Every word matters. Generally, all the words you put in the query will be used in the search.
Search is not case sensitive. A search for [new york times] is the same as a search for [New York Times].
Punctuation is mostly ignored, though there are some exceptions.
Tips for Better Searches
Keep it simple. Many queries won't require advanced operators or unusual syntax.
Looking for a particular company: Enter its name, or as much of its name as you can recall.
Looking for a particular concept, place, or product: Start with its name.
Looking for a pizza restaurant: Enter pizza and the name of your town or your zip code.
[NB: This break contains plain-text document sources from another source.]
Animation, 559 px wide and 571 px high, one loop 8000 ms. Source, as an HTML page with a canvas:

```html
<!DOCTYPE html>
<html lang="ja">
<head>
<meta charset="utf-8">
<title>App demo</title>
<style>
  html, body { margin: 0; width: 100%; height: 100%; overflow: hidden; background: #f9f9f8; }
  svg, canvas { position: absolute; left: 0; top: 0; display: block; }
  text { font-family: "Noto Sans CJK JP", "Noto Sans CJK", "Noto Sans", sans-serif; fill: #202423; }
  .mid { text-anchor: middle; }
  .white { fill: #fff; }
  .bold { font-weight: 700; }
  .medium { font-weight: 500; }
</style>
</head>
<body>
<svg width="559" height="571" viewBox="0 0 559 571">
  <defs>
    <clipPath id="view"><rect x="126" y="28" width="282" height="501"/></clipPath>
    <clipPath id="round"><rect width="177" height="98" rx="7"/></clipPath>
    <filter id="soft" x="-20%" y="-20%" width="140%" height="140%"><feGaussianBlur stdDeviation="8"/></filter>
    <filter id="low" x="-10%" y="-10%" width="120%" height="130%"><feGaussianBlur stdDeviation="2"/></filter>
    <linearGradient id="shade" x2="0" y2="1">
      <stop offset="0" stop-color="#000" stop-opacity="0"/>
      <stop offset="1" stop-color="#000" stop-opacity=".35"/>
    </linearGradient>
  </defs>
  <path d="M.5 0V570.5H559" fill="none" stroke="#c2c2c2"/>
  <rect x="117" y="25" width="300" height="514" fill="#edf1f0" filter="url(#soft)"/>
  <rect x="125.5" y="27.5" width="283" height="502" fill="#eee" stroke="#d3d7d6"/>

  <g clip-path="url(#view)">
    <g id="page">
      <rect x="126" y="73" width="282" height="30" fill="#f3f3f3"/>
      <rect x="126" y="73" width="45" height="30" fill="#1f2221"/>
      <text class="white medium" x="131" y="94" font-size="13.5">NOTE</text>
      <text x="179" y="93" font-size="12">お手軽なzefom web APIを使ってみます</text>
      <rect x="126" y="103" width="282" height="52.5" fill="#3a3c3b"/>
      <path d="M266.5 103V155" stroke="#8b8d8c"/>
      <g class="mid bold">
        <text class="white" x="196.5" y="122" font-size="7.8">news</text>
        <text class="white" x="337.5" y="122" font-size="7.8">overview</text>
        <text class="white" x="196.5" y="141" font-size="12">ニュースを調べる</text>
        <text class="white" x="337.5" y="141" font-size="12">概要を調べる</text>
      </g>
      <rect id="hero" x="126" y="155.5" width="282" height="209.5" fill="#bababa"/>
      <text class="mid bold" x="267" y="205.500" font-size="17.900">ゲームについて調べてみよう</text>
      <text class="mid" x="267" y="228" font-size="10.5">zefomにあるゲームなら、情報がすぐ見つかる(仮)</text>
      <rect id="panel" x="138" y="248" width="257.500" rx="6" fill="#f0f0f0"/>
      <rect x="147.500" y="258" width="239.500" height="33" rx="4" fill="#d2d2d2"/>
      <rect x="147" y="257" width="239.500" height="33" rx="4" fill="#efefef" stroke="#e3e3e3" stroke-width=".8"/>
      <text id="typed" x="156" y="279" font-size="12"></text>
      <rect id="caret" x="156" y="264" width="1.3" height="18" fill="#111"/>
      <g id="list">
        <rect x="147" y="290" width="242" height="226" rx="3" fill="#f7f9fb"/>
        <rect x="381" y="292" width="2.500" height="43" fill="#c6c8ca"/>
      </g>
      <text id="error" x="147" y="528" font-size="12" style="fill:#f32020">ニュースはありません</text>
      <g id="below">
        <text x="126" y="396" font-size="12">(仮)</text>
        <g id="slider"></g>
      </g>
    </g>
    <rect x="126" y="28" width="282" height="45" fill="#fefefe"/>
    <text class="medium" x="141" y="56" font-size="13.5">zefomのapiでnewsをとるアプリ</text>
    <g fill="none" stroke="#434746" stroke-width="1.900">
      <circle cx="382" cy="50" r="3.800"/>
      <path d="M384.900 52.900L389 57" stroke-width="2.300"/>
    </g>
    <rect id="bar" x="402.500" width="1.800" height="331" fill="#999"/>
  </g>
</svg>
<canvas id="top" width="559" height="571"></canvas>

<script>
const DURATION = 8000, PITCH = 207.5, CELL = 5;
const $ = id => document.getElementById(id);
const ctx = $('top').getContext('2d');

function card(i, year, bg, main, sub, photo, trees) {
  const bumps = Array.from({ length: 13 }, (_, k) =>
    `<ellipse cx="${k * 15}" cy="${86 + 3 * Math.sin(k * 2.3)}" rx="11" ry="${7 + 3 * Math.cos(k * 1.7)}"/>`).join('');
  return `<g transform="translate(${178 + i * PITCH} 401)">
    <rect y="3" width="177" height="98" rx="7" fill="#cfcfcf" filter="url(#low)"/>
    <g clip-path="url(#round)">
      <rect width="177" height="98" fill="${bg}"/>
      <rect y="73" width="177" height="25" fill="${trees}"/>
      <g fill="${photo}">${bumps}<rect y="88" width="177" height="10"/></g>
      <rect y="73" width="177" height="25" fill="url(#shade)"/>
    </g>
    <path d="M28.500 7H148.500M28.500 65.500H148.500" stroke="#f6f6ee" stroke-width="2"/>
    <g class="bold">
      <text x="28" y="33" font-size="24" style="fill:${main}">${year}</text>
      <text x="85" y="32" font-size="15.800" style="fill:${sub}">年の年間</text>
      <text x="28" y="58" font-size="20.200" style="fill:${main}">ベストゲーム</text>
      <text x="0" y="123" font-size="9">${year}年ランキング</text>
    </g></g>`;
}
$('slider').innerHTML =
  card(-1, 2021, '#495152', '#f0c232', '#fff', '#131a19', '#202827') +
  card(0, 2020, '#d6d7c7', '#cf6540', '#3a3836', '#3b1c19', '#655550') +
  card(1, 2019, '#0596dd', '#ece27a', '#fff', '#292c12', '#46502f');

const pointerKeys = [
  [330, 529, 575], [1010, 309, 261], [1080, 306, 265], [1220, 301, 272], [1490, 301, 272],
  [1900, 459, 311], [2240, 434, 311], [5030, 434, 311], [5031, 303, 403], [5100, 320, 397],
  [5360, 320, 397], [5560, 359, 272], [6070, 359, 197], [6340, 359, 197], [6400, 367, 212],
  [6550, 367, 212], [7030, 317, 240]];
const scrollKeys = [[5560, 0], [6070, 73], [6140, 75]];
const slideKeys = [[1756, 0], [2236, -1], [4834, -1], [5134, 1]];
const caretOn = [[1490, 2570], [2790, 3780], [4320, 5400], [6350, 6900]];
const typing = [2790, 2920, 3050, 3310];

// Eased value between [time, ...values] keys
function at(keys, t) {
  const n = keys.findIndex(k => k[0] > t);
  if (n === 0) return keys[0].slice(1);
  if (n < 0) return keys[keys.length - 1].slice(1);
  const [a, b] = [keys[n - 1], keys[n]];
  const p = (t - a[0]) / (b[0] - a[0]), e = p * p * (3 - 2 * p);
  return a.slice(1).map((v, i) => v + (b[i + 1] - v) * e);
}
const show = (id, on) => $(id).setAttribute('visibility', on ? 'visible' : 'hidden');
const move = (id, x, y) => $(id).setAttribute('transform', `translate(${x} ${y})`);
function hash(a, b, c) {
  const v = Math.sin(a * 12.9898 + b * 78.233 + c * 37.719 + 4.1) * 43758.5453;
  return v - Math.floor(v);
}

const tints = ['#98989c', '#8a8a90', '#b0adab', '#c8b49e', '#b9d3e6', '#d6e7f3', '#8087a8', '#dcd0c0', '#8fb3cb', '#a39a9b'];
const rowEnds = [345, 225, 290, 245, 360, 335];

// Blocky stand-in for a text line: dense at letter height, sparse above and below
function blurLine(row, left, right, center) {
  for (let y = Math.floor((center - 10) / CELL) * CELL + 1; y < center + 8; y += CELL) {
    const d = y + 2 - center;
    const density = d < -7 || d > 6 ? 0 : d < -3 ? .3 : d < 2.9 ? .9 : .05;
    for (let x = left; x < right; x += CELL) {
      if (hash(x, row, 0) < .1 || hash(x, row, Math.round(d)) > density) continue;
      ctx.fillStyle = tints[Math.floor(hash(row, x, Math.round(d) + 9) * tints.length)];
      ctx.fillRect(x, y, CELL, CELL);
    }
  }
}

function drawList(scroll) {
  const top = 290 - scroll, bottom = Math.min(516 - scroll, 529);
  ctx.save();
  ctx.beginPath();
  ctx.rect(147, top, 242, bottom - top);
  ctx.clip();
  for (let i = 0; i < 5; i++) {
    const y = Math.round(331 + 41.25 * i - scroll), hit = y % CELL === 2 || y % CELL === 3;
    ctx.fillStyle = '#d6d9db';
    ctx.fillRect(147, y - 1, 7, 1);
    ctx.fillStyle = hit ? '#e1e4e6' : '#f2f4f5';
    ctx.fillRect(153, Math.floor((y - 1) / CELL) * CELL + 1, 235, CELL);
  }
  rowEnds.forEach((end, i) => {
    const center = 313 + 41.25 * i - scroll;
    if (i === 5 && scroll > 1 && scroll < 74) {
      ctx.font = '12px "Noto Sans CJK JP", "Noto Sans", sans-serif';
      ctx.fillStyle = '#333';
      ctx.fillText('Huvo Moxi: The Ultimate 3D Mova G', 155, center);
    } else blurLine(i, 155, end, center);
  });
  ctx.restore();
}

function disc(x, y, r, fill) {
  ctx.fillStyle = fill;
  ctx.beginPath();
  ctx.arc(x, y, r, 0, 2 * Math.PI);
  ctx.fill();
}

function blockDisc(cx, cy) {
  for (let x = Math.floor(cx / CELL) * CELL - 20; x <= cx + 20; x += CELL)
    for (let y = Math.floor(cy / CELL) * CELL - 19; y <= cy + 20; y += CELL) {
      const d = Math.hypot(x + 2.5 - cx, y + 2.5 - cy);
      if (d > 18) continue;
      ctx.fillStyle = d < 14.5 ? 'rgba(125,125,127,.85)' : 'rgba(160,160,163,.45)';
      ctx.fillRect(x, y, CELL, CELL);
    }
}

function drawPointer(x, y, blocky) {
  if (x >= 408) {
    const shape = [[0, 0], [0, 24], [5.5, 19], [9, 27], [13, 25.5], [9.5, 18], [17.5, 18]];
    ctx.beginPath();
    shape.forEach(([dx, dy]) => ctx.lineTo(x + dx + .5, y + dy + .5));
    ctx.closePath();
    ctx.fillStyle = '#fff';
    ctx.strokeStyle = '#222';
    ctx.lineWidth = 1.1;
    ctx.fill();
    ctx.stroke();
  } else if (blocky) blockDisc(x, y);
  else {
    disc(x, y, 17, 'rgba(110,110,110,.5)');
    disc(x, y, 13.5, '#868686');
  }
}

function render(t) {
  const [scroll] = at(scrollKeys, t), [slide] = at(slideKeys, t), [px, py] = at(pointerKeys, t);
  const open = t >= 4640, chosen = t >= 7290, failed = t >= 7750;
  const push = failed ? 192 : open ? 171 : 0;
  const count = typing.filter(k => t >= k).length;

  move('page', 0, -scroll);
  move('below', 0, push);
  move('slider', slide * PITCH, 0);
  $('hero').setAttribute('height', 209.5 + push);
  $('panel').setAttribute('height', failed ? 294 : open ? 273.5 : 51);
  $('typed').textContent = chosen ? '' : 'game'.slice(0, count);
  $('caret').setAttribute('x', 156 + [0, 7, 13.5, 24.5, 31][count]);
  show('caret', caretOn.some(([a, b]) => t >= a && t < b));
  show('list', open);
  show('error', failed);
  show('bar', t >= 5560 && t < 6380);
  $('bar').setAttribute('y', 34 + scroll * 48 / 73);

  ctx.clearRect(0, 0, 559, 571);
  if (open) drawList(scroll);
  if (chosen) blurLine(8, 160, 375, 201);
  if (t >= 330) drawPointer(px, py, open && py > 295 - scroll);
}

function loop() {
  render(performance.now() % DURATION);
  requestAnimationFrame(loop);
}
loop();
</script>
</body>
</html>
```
Consider what terms are likely to appear on the page you're looking for. Search with those words.
A search engine is not a human, it is a program that matches the words you give to pages on the web.
Looking for medical information: Instead of using [my head hurts], use [headache].
Answering the question [in what country are bats considered an omen of good luck?]: Though this question is clear to most people, a source that answers the question may not use those words. Instead, search for [bats are considered good luck in] or even just [bats good luck]. These are words that the page will probably include.
Describe what you need with as few terms as possible.
The goal of each word in a query is to focus it further. Since all words are used, each additional word limits the results.
If you limit the search too much, you will miss a lot of useful information.
if you start with fewer keywords and don't get what you need, the results will usually give you a good indication of what additional words are needed to refine your results. Example:[weather cancun] is likely to give better results than the longer [weather report for cancun mexico].
Choose descriptive words.
The more unique the word, the more likely you are to get relevant results.
Even if the word has the correct meaning but it is not the one most people use, it may not match the pages you need.
Words that are not very descriptive cna usually be omitted (e.g., 'document,' 'website,' 'company,' or 'info'). Example:[celebrity ringtones] is more descriptive and specific than [celebrity sounds].